All said and done, after walking dogs and then taking my own dogs out and about, I logged 15.5 miles today. Not a bad day.
But the really awesome post-work stuff with my dogs was at Marymoor with Youke and Rhys.
Youke of course was his usual rock star self and wanted to mostly play Ball.
It quickly became apparent that Rhys is now officially grown up. His transformation into an adult border collie snob has been completed. He was not interested at all in the other dogs running, barking, chasing and leaping. He made excellent decisions about a few dogs that came on a bit strong even when he preferred to ignore them and agreed with me when I communicated that I thought we should avoid some of them altogether. He was completely focused on me and on doing something with me, and even when we went into the quiet muddy marshy middle that few others venture into and explored, he kept checking in between checking for critter trails
I rarely go to Marymoor as the dog park scene isn’t really my thing and it’s not a scene that my dogs really appreciate. Marymoor is nice as it’s so large and on a weekday during off peak hours it’s actually fairly decent. I hate it on weekends, holidays or mid-days, but at other times, I can often find a vacant corner to play Ball with my dogs or find some interesting critter odors.

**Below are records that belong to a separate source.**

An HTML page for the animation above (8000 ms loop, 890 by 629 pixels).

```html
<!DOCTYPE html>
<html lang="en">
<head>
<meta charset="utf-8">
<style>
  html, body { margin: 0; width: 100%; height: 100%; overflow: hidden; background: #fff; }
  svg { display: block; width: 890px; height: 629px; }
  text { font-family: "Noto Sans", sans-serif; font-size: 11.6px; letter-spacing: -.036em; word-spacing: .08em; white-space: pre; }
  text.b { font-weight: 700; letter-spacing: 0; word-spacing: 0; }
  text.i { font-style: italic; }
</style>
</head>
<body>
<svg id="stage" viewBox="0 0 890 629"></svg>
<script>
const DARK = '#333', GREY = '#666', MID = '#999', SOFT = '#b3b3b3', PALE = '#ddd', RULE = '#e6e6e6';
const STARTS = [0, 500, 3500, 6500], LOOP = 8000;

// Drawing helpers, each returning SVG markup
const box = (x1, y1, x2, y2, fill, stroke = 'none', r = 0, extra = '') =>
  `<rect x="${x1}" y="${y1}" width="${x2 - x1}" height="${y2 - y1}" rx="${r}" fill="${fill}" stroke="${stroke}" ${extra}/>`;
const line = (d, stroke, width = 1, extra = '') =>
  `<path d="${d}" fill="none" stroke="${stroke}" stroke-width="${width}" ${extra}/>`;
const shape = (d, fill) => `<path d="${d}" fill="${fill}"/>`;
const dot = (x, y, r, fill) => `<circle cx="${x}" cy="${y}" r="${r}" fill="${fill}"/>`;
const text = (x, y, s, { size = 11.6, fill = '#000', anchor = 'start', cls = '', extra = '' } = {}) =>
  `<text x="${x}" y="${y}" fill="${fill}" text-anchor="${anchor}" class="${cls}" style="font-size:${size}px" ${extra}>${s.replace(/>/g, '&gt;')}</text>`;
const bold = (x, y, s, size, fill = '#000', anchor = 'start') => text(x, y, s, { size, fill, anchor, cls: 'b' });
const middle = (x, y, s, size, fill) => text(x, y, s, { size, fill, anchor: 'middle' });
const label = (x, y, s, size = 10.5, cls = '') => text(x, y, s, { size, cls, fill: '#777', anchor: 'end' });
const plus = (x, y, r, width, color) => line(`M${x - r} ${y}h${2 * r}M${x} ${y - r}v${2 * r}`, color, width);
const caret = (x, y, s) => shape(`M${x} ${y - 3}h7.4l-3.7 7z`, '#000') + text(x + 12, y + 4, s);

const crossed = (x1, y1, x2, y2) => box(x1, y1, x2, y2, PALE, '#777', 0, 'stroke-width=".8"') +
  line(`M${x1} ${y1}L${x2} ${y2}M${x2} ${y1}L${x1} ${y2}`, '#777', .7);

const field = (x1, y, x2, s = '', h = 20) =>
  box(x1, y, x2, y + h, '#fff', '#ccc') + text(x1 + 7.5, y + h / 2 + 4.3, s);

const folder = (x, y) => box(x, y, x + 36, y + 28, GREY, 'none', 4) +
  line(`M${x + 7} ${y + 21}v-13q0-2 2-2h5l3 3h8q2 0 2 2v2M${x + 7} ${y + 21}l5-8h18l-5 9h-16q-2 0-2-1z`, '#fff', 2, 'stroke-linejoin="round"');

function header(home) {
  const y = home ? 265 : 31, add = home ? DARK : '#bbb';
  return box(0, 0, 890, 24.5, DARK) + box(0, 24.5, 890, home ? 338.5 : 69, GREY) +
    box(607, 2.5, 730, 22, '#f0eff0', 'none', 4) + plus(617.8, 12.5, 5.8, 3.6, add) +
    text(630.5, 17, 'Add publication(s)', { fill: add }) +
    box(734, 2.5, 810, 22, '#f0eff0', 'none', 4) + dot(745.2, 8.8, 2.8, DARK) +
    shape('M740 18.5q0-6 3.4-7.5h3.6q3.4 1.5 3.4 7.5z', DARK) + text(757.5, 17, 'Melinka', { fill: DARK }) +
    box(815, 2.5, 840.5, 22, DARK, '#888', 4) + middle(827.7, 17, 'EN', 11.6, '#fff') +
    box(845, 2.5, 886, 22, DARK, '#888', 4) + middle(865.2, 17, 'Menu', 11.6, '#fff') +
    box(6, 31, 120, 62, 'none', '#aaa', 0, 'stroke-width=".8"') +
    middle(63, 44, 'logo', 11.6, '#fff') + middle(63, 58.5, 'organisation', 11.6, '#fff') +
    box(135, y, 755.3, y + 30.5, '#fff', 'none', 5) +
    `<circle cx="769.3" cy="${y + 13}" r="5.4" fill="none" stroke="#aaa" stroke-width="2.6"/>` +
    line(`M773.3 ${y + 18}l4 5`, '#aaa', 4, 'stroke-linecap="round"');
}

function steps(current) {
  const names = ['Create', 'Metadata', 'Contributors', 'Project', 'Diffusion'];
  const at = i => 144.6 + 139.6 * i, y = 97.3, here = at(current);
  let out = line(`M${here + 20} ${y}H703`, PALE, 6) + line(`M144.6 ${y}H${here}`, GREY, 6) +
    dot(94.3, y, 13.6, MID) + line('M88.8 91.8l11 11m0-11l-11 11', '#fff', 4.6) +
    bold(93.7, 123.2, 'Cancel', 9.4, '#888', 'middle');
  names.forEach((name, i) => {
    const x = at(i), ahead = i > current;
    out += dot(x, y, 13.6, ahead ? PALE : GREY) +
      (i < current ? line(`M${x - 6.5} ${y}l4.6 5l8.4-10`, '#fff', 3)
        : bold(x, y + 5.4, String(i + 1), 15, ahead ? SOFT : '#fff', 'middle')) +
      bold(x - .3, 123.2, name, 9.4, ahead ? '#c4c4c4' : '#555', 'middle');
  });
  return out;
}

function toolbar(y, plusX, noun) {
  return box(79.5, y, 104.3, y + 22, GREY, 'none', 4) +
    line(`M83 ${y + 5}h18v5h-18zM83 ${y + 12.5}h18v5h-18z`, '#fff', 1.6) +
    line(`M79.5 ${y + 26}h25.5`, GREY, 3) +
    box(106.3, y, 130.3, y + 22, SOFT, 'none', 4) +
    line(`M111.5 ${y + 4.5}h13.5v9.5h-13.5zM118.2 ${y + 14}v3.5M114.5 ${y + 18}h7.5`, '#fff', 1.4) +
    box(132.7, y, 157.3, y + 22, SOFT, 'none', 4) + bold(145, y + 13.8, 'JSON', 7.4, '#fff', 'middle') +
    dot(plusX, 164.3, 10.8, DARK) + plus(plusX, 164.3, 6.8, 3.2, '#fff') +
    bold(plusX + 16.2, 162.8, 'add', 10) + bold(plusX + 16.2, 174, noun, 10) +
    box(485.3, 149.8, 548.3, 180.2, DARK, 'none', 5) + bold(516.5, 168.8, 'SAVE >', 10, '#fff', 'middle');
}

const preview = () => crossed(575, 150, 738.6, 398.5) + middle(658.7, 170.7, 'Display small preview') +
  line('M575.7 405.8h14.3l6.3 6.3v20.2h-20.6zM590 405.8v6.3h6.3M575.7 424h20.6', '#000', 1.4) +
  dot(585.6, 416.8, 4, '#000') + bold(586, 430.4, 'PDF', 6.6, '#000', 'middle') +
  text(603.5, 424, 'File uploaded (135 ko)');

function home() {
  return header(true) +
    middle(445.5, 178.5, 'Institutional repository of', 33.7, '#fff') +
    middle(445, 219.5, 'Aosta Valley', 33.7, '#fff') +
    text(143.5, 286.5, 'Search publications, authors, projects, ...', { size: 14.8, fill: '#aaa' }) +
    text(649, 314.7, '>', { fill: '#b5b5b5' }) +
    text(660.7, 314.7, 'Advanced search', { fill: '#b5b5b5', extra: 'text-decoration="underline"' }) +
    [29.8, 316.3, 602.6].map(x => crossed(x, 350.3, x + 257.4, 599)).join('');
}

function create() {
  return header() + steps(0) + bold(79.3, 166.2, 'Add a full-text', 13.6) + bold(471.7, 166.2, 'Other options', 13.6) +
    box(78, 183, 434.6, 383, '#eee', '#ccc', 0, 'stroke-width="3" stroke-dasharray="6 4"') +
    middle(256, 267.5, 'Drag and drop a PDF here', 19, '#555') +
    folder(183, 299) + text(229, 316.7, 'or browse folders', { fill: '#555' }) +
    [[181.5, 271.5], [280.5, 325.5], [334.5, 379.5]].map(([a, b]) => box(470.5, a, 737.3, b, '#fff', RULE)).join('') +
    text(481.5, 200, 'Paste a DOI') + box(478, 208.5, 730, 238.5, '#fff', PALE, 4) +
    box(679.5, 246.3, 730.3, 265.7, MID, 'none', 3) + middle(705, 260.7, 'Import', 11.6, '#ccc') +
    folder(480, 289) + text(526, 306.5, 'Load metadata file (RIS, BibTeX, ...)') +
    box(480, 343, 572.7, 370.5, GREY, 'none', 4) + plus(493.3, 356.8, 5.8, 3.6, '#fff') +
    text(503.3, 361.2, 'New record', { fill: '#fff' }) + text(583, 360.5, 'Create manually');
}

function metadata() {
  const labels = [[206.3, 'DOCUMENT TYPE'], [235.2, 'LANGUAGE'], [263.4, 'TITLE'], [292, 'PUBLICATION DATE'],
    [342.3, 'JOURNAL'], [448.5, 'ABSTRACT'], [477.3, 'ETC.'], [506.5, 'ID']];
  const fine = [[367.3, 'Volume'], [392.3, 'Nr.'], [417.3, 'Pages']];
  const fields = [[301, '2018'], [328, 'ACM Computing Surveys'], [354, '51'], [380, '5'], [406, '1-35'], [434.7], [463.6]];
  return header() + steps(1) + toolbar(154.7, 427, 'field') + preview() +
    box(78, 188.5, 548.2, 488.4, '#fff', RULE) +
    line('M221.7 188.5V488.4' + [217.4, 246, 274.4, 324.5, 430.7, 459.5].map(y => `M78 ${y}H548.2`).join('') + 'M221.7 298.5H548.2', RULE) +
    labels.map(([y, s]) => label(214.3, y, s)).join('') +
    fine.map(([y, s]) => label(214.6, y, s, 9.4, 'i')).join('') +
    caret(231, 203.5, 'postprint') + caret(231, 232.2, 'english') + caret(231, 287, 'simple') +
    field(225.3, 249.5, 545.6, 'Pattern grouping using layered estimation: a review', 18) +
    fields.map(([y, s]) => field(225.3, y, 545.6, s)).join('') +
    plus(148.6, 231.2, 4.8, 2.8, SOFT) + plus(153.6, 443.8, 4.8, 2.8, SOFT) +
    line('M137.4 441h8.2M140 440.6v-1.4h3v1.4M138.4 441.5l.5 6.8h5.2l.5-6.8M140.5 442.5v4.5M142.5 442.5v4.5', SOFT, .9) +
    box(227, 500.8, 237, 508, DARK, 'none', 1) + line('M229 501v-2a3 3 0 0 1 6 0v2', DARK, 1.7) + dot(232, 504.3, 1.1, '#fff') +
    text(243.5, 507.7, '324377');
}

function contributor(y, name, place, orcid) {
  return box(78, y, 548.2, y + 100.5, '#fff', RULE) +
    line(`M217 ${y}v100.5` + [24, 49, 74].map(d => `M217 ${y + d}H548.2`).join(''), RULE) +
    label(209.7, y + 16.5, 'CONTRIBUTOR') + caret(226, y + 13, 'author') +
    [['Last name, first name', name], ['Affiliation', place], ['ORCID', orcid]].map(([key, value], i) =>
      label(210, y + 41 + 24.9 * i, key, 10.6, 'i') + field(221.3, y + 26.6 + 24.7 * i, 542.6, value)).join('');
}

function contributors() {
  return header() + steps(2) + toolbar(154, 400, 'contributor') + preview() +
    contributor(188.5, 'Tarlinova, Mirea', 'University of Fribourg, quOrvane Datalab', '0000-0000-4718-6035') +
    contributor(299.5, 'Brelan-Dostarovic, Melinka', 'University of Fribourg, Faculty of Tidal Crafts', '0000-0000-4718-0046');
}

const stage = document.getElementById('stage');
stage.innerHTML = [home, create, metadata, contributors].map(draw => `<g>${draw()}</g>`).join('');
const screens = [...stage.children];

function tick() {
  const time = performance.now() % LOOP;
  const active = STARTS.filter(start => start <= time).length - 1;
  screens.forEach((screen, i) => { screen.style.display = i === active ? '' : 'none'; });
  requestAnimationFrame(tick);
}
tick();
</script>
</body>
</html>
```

Still, I rarely go with my adult dogs. My adult dogs do not care about socializing with others and quite frankly find much of the behavior of other dogs very rude. Still, it can be a bit of a fun party scene for an older puppy or teenage dog and Youke went there a fair bit as a youngster – although he truly was more into Ball than other dogs. I took Rhys there a few times a week after he turned a year old for much of one winter. I mainly wanted to expose him to all kinds of dogs of different shapes and sizes and personalities, although not necessarily to be friends with all of them. My goal was to make myself much more interesting and fun than an entire dog park full of dogs.
Rhys was fairly social and playful, and very curious, about other dogs for a while at that age.
Not gonna lie. I like that my border collies have some select dog friends, but that for the most part they’re pretty snotty about engaging in dog park shenanigans. In fact, they’re pretty snotty about who they consider friends. And as far as play with other dogs is concerned, they aren’t really having it.
Rhys showed today he has morphed into an adult border collie. He wanted nothing to do with the play of the other dogs there. He wasn’t even enticed by the running of the other dogs. He was friendly and polite, even a bit flirty, with a couple of young female dogs that came up to him, but he just wasn’t into playing with anyone. He’d offer a brief butt sniff or nose touch to polite dogs, and he quickly disengaged from the more forward and pushy dogs, but for the most part. he wanted to play a little Ball with me and Youke, sniff interesting smells and look to me for what direction we were going to head toward next.
My puppy grew up.
It was especially interesting as I’ve noticed he’s become a more serious dog in the past few months, but last weekend he met up with a dog he first met as a puppy. That dog, Ty, was actually his first true non-family adult dog friend. They recognized each other within 10 seconds of meeting in the big field behind the agility barn and started playing chase games. What was so very fun about this particular play is how loose and relaxed both dogs were and how the play was very much a give and take. Such a contrast to much of the play I witnessed at the dog park today, so much of which was frenzied, erratic and punctuated with shots of stressed energy.
Maybe I’ll even be so lucky as to have another perfect dog (most of the time).